Geographical Variability as a Determinant of Large-scale Network Structure

Spatio-Temporal Constraints on Social Networks Workshop, University of California, Santa Barbara, Center for Spatial Studies, 13-14 December 2010

Carter T. Butts
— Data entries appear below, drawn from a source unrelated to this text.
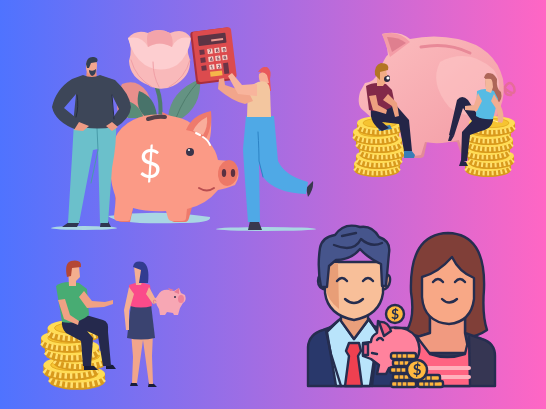
<!DOCTYPE html>
<html lang="en">
<head>
<meta charset="utf-8">
<title>Couples saving together</title>
<style>
:root{--blue:#4f73ff;--pink:#ff66c4;--coral:#fb9a86;--coral-dark:#ee7a6c;--rose:#f7aeb4;--rose-dark:#ec9299;--ink:#252d4f;--slate:#3d4658;--teal:#6bc0cb;--sky:#4fa9e6;--gold:#f6c431;--gold-dark:#d99a1c;--skin:#f2a58b;--skin-light:#f8bf99;--night:#1d2340}
html,body{margin:0;height:100%;overflow:hidden}
.poster{position:relative;width:546px;height:409px;overflow:hidden;background:linear-gradient(90deg,var(--blue),var(--pink))}
.poster svg{display:block}
.dollar{font-family:Lato,"Open Sans",sans-serif;text-anchor:middle}
.outlined{stroke:var(--ink);stroke-width:2.4;stroke-linejoin:round;stroke-linecap:round}
.line{fill:none;stroke-linecap:round;stroke-linejoin:round}
</style>
</head>
<body>
<main class="poster">
<svg width="546" height="409" viewBox="0 0 546 409" role="img" aria-label="Four illustrations of couples with piggy banks and coins">
<defs>
<g id="coin">
<path d="M-23 0v6a23 7 0 0 0 46 0v-6z" fill="var(--gold-dark)"/>
<path d="M-22 4a23 7 0 0 0 44 0" fill="none" stroke="#ffe071" stroke-width="5" stroke-dasharray="2 2.4"/>
<ellipse rx="23" ry="7" fill="#ffdc55"/>
<ellipse rx="17" ry="4.6" fill="var(--gold)" stroke="#e3a820" stroke-width=".8"/>
<path d="M-6-1q6-3 12 0" fill="none" stroke="#fff0a8" stroke-width="1.2"/>
</g>
<g id="flat-coin">
<rect width="25" height="6" rx="2" fill="#ffb53e" class="outlined" stroke-width="2"/>
<path d="M6 1v4M11 1v4M16 1v4" stroke="var(--ink)" stroke-width="1.2"/>
</g>
<linearGradient id="big-pig-skin" x1="0" x2="1" y2="1"><stop stop-color="#fcbfc0"/><stop offset="1" stop-color="#f39aa4"/></linearGradient>
</defs>

<g id="savings-garden">
<g id="shadows" fill="#a9d6e3">
<ellipse cx="84" cy="228" rx="33" ry="2"/><ellipse cx="266" cy="229" rx="50" ry="2"/><path d="M108 216q50-7 102 1q2 6-30 6q-62 2-72-7z"/>
</g>
<g id="flower">
<path d="M157 88q5 14 3 32" class="line" stroke="#4f7d6d" stroke-width="4"/>
<path d="M122 84q15-6 25 8q10 18 0 26h-27q-7-16 2-34z" fill="#e88f8c"/>
<path d="M139 91q15 5 18 24l-10 3q-13-9-8-27z" fill="#48736a"/>
<path d="M123 101q14-1 21 17h-16q-8-6-5-17z" fill="#5a8c78"/>
<path d="M200 79q2 28-21 41l-11-2q2-27 32-39z" fill="#649383"/>
<path d="M198 82q-14 15-22 36" class="line" stroke="#4f7d6d"/>
<path d="M128 38q8-9 20-5q11-6 22 0q14-6 21 5q-6 10-1 22q1 17-17 26q-13 6-25-1q-18-7-19-24q4-13-1-23z" fill="#f9b9ba"/>
<path d="M128 38q14-3 20 9q13-7 24 0q5-12 19-9q-2 17-14 27q-16 9-32 0q-13-9-17-27z" fill="#fdced0"/>
<path d="M148 47q-2-9 0-14q11-6 22 0q4 7 2 14q-13-7-24 0z" fill="#f3a4aa"/>
<path d="M131 60q5 18 21 27M190 60q-5 18-21 27M153 62q0 14 6 25" class="line" stroke="#f09fa6"/>
</g>
<g id="coral-piggy-bank">
<path d="M162 112q2 14 14 17l3-9z" fill="var(--coral-dark)"/>
<path d="M114 184l3 34q0 4 5 4h8l4-18h32l5 16q1 2 5 2h9q3 0 4-4l6-22z" fill="var(--coral-dark)"/>
<path d="M110 170q-2-38 23-50q19-9 43-3q12 2 20 11l15-11q1 15-2 25q7 8 9 18q13 0 19 6q4 10-2 19q-10 4-17 5q-12 15-31 19l-1 9q0 3-4 3h-10q-3 0-4-3l-2-7q-18 1-33-3l-3 11q0 2-4 2h-8q-4 0-4-5l2-18q-5-13-6-28z" fill="var(--coral)"/>
<path d="M211 111q-19 4-25 19q11 2 20 9q7-14 5-28z" fill="var(--coral-dark)"/>
<path d="M207 117q-10 5-14 14l10 4q5-8 4-18z" fill="#f9ad9b"/>
<ellipse cx="228" cy="173" rx="10" ry="13" fill="#ed7867" transform="rotate(10 228 173)"/>
<ellipse cx="224" cy="173" rx="2.2" ry="4" fill="#5b3141"/><ellipse cx="233" cy="173" rx="2.2" ry="4" fill="#5b3141"/>
<circle cx="190" cy="152" r="4" fill="#39344a"/><circle cx="189" cy="150" r="1" fill="#fff"/>
<path d="M199 188q8 5 15 0" class="line" stroke="#b94e50" stroke-width="2"/>
<path d="M148 119q9-3 17-2" class="line" stroke="#56404a" stroke-width="4"/>
<path d="M196 133l4 2M203 137q5 3 7 8" class="line" stroke="#fff" stroke-width="2"/>
<text class="dollar" x="150" y="178" font-size="40" fill="#fff">$</text>
</g>
<g id="man-with-hands-on-hips">
<path d="M69 222l-7 5h15l3-6zM101 221l-1 6h11l-3-6z" fill="#2f3650"/>
<path d="M74 122h42q1 20-4 46l-4 55h-8l-2-74l-5 1l-14 73h-11l4-66z" fill="var(--teal)"/>
<path d="M97 128l1 22l-7 33" class="line" stroke="#489ba9"/>
<path d="M87 67h9l1 13H86z" fill="#e98f7a"/>
<path d="M83 75q9 4 17 0l15 5q15 14 16 27q-1 12-16 21l-5-6l9-13l-7-14l2 32q-21 4-41-2l3-31l-12 14l17 14l-4 8q-22-8-25-23q4-18 20-28z" fill="var(--slate)"/>
<path d="M77 95q2 12-1 22M112 95l2 24" class="line" stroke="#252d3e"/>
<path d="M79 122l10 4l-6 5l-9-1zM112 122l-6 4l6 5l6-4z" fill="#ef9b84"/>
<path d="M87 60q10-3 10 5q0 9-5 10q-6-1-6-8z" fill="#f3a78f"/>
<path d="M86 64q1-8 8-7q5 1 3 5l-6 1l-2 5h-2z" fill="#344053"/><path d="M89 70q4 2 7-1q0 6-4 7q-3-2-3-6z" fill="#344053"/>
</g>
<g id="calculator" transform="translate(190 32) rotate(-7)">
<rect width="40" height="53" rx="3" fill="#a92f3d"/><rect x="2" width="39" height="51" rx="3" fill="#dc4b4e"/>
<rect x="7" y="5" width="28" height="10" rx="1" fill="#5d3444"/><path d="M20 11h12" stroke="#ec9a92" stroke-width="2"/>
<g fill="#f8d6cd"><path d="M15 19h5v5h-5zM22 19h5v5h-5zM29 19h5v5h-5zM15 27h5v5h-5zM22 27h5v5h-5zM29 27h5v5h-5zM15 35h5v5h-5zM22 35h5v5h-5z"/></g>
<path d="M7 19h5v5H7zM7 27h5v5H7zM7 35h5v5H7zM29 35h5v11h-5z" fill="#6b3446"/><path d="M15 42h12v5H15z" fill="#f5b64a"/>
<g font-family="Inter,sans-serif" font-size="5" font-weight="700" fill="#6b3446"><text x="16" y="23.5">7</text><text x="23" y="23.5">8</text><text x="30" y="23.5">9</text><text x="16" y="31.5">4</text><text x="23" y="31.5">5</text><text x="30" y="31.5">6</text><text x="16" y="39.5">1</text><text x="23" y="39.5">2</text></g>
</g>
<g id="woman-with-calculator">
<path d="M306 188l7-7q1 8-5 16zM250 221l-2 9h14l-3-8z" fill="#39384e"/>
<path d="M246 116h28l4 45q7 15 30 21l-2 12q-31-1-43-17l-4-16l1 61h-12q-4-54-5-73z" fill="var(--sky)"/>
<path d="M258 132q1 18 1 29l4 16" class="line" stroke="#2c83c5"/>
<path d="M260 75q1-8 7-8q5 3 3 12l1 12h-8z" fill="#e9585b"/>
<path d="M259 74q5-4 8 1l2 8h-7q-4-2-3-9z" fill="#f8ad95"/>
<path d="M248 87l10-5q11-3 12 8l1 27h-24z" fill="#f3c69f"/>
<path d="M249 93l-24-8l-1-7l-5 1l-1 10q14 12 27 15l8-3z" fill="var(--skin)"/>
<path d="M257 84l-15 1l-10-12l-4 3l10 18l19 2z" fill="#f8b49c"/>
<path d="M258 72q5-7 9-4q3 3 1 8q-4-5-10-4z" fill="#e9585b"/>
</g>
</g>

<g id="giant-pig-pair">
<path d="M503 87q14 12 11 0q-4-8-9 0q-1 9 6 8" class="line" stroke="#e66c99" stroke-width="2.5"/>
<path d="M475 128l5 26h-19l-4-12h-30l-3 14q-1 2-5 2h-17l-5-35z" fill="#e38a98"/>
<path d="M382 34q17-4 28 5q24-5 48 0q37 8 45 40q5 30-21 55l-2 18q-15 2-18-2l-3-10q-19 5-34 2l-4 13q-12 2-17 0l-3-12q-21-6-28-24l-9-8q-8-5-4-19l5-9q10-1 14-12q7-16 9-16q-1-12-6-21z" fill="url(#big-pig-skin)"/>
<path d="M382 34q17-4 28 8l-20 15q-4-12-8-23z" fill="#f49ca6"/><path d="M387 37q12 0 19 6l-14 9z" fill="#df7f8f"/>
<path d="M440 62q29-15 54 8q13 20-6 39q-20 13-39-2q-20-24-9-45z" fill="#ffd3d0" opacity=".4"/>
<path d="M421 47q27-5 49 6" class="line" stroke="#e88998" stroke-width="3"/>
<circle cx="387" cy="78" r="3" fill="#49314b"/>
<g id="left-coin-stack"><use href="#coin" x="377" y="164"/><use href="#coin" x="379" y="156"/><use href="#coin" x="382" y="148"/><use href="#coin" x="379" y="140"/><use href="#coin" x="376" y="132"/><use href="#coin" x="380" y="123"/></g>
<g id="right-coin-stack"><use href="#coin" x="488" y="164"/><use href="#coin" x="491" y="156"/><use href="#coin" x="487" y="148"/><use href="#coin" x="490" y="140"/><use href="#coin" x="488" y="132"/><use href="#coin" x="492" y="123"/></g>
<g id="seated-man">
<path d="M404 151l7-1l4 5l-1 3h-10zM378 127l12-2l2 4l-13 2z" fill="#397db6"/>
<path d="M371 109l24-5l14 16l3 31h-8l-5-27l-17-2l7 6-7 3q-13-8-11-22z" fill="#242547"/>
<path d="M366 86q8-5 20-2l6 6l3 15q-13 9-26 5z" fill="#822949"/>
<path d="M388 94l9 9l2 13l-4 1l-3-11l-9-6zM369 96l4 14l13 4l1-4l-9-5-2-10z" fill="#eda080"/>
<path d="M377 72l9-2l2 9l-5 7h-6z" fill="#f2ac86"/><path d="M375 75q-1-10 6-12q9 0 7 7l-8 2v8z" fill="#b37524"/><circle cx="387" cy="79" r="3" fill="#28273d"/><circle cx="388" cy="78" r="1.6" fill="#fff"/>
</g>
<g id="seated-woman">
<path d="M485 77q7-8 12 2q-1 10 4 13q2 8-4 12l-10-5z" fill="#ad6658"/>
<path d="M461 160l5 2l2 4h-9zM450 134l4 2-3 5h-3z" fill="#242547"/>
<path d="M477 114l16 3q1 11-12 14l-11 4l-3 26h-6l1-29l10-11l-9-13l-9 28-5-1l8-35q5-6 11 0z" fill="#242547"/>
<path d="M477 91q8-4 17 0l4 8l-5 20q-10 1-17-3z" fill="#56bbe4"/>
<path d="M478 93l-4 12-9 1v4l12 1 5-10zM494 94l6 10q6 13 2 19l-4-1-1-12-6-9z" fill="#f1ad91"/>
<path d="M485 79l7-1l1 9l-2 6-5-2z" fill="#f4b89c"/><path d="M484 78q2-8 9-3q4 4 2 10l-4-6z" fill="#ad6658"/>
</g>
</g>

<g id="sharing-the-pig">
<g id="seat-of-coins"><use href="#coin" transform="translate(77 374) scale(1.22)"/><use href="#coin" transform="translate(71 365) scale(1.2)"/><use href="#coin" transform="translate(80 356) scale(1.15)"/><use href="#coin" transform="translate(72 347) scale(1.18)"/><use href="#coin" transform="translate(67 338) scale(1.13)"/><use href="#coin" transform="translate(74 328) scale(1.15)"/></g>
<g id="man-in-green">
<path d="M84 365l10 1 4 4H84zM106 364l7 1 3 4h-10z" fill="#191d39"/>
<path d="M62 320l24-5 17 5q6 1 5 12l3 34h-8l-5-30-11-5 6 7-2 28h-8l-2-25-15-8q-5-5-4-13z" fill="#25294d"/>
<path d="M56 286q7-6 23-3l8 6 2 26q-12 10-27 7z" fill="#48ac73"/>
<path d="M84 291l8 10 13 1 8-2v4l-9 3-17 1-8-11zM58 300l6 19 14 6 1-4-9-6-5-16z" fill="#f0a184"/>
<path d="M68 266h11l1 11-4 4v5h-7z" fill="#f4ae8e"/><path d="M67 277q-3-14 4-16q11-2 10 6l-9 1-1 8z" fill="#b44735"/>
</g>
<g id="woman-with-small-pig">
<path d="M131 383l5-1 2 4h-8zM149 382l5 2 3 3h-9z" fill="#191d39"/>
<path d="M131 332h22l-1 24 1 28h-4l-6-44-6 43h-5l1-26z" fill="#f1a58b"/>
<path d="M131 304h20l4 34q-14 3-28 0z" fill="#3a4370"/>
<path d="M129 285q11-5 21 0l2 21q-11 3-22 0z" fill="#fb4b8a"/>
<path d="M129 287l-5 23 2 20h3v-19l5-17zM149 287l6 11 9-1v4l-11 3-7-10z" fill="#f4af94"/>
<path d="M134 266l8-1 2 10-3 10h-5z" fill="#f4af94"/><path d="M133 267q1-7 10-5q7 4 5 21h-9l2-13z" fill="#313c90"/>
<path d="M159 309l1 6h5l2-3 6 1 1 2h4l2-7 3-5q4-2 2-8l-4-2-2-5-5 3q-12-4-16 4-5 5 1 14z" fill="#f7a7b4"/>
<path d="M170 291l-2-3 6 2zM179 288l-5 4 5 2z" fill="#e77a92"/><ellipse cx="181" cy="299" rx="3" ry="4" fill="#ee8299"/><circle cx="175" cy="297" r="1" fill="#332c47"/><path d="M156 301q-4-3-2 3" class="line" stroke="#e77a92"/>
</g>
</g>

<g id="smiling-couple" class="outlined">
<g id="smiling-woman">
<path d="M407 330q8-13 4-38q-2-58 37-59q38 1 36 56q-2 26 3 41q-13 9-27 7h-31q-15 1-22-7z" fill="#803f38"/>
<path d="M400 386v-31q1-12 13-16l17-6v-19h35v19l17 6q13 4 13 17v30z" fill="#363653"/>
<path d="M417 337l13-4v-19h35v19l4 20h-42z" fill="#f19a80"/>
<path d="M417 337l-1 49h54l-1-49-4 17q-18 6-35 0z" fill="#ff6482"/>
<path d="M417 368h52M417 377h52" class="line" stroke="#ffb1bb" stroke-width="4"/>
<path d="M422 277q16-4 30-20q7 15 22 21v21q-3 23-25 25q-25-2-27-27z" fill="#f8a886"/>
<path d="M433 282q5-6 10 0M455 282q5-6 10 0M442 299q7 7 15 0" class="line"/>
</g>
<g id="smiling-man">
<path d="M308 386v-39q1-13 15-17l17-6h29l18 7q13 4 14 16v39z" fill="#29386b"/>
<path d="M340 319l14 20 15-20 9 14-8 53h-34l-9-54z" fill="#b9e4fb"/>
<path d="M339 320l-13 11 5 23 10 32M369 320l9 12-6 54" fill="none"/>
<path d="M349 343h10l2 8-3 5 4 30h-17l4-30-3-5z" fill="#ef4050"/>
<path d="M341 306h27v14l-14 19-13-18z" fill="#e99f7b"/>
<path d="M326 274q-8-1-8 7t9 9zM383 274q8-1 7 7t-8 9z" fill="#efa57f"/>
<path d="M325 262h58v31q-3 22-29 27q-26-5-29-27z" fill="var(--skin-light)"/>
<path d="M326 263h12l1 46q-12-9-13-21z" fill="#e89e77" stroke="none"/>
<path d="M321 287q-4-20-1-39q2-11 15-13q9-13 25-8q12-2 19 10q12 4 10 16l-3 33h-4l-1-22q-13-6-21-15q-9 11-24 11l-7 6-2 21z" fill="#46558c"/>
<path d="M334 245q20 8 27-6q10 9 21 4M342 236l14-3" class="line"/>
<path d="M337 281q5-6 10 0M363 281q5-6 10 0M345 299q9 8 18 0" class="line"/>
</g>
<g id="coin-drop"><circle cx="395" cy="314" r="9" fill="#ffb83f"/><text class="dollar" x="395" y="319" font-size="14" font-weight="700" fill="var(--ink)" stroke="none">$</text></g>
<g id="pink-piggy-bank">
<path d="M379 365l-2 9h9l3-6h16l3 6h8v-14q7-10 0-23q-9-12-28-9l-10-7-1 12q-6 3-6 9l-8 1v13l8 3z" fill="#ff829d"/>
<path d="M379 322q9-1 12 9l-7 5z" fill="#ec5d83"/><path d="M363 344h5v11h-5z" fill="#ed6389"/><path d="M377 340q3-4 6 0M372 353l5 1M395 328h11" class="line"/>
</g>
<g id="flat-coins"><use href="#flat-coin" x="418" y="381"/><use href="#flat-coin" x="415" y="375"/><use href="#flat-coin" x="391" y="381"/><use href="#flat-coin" x="393" y="374"/><use href="#flat-coin" x="390" y="367"/><use href="#flat-coin" x="393" y="360"/><use href="#flat-coin" x="391" y="353"/><circle cx="417" cy="370" r="10" fill="#ffb83f"/><text class="dollar" x="417" y="375" font-size="15" font-weight="700" fill="var(--ink)" stroke="none">$</text></g>
</g>
</svg>
</main>
</body>
</html>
“It is a well-established result that the marginal probability of a social tie between two persons declines with geographical distance for a wide range of social relations (see, e.g., Bossard, 1932; Zipf, 1949; Festinger et al., 1950; Hagerstrand, 1967; Freeman et al., 1988; Latane et al., 1995; McPherson et al., 2001). While often regarded as a mere curiosity, others have argued that this relationship is a critical determinant of social structure (Mayhew, 1984). Indeed, Butts (2003) has shown that under fairly weak conditions, spatial structure is adequate to account for the vast majority of network structure (in terms of total entropy) at large geographical scales.”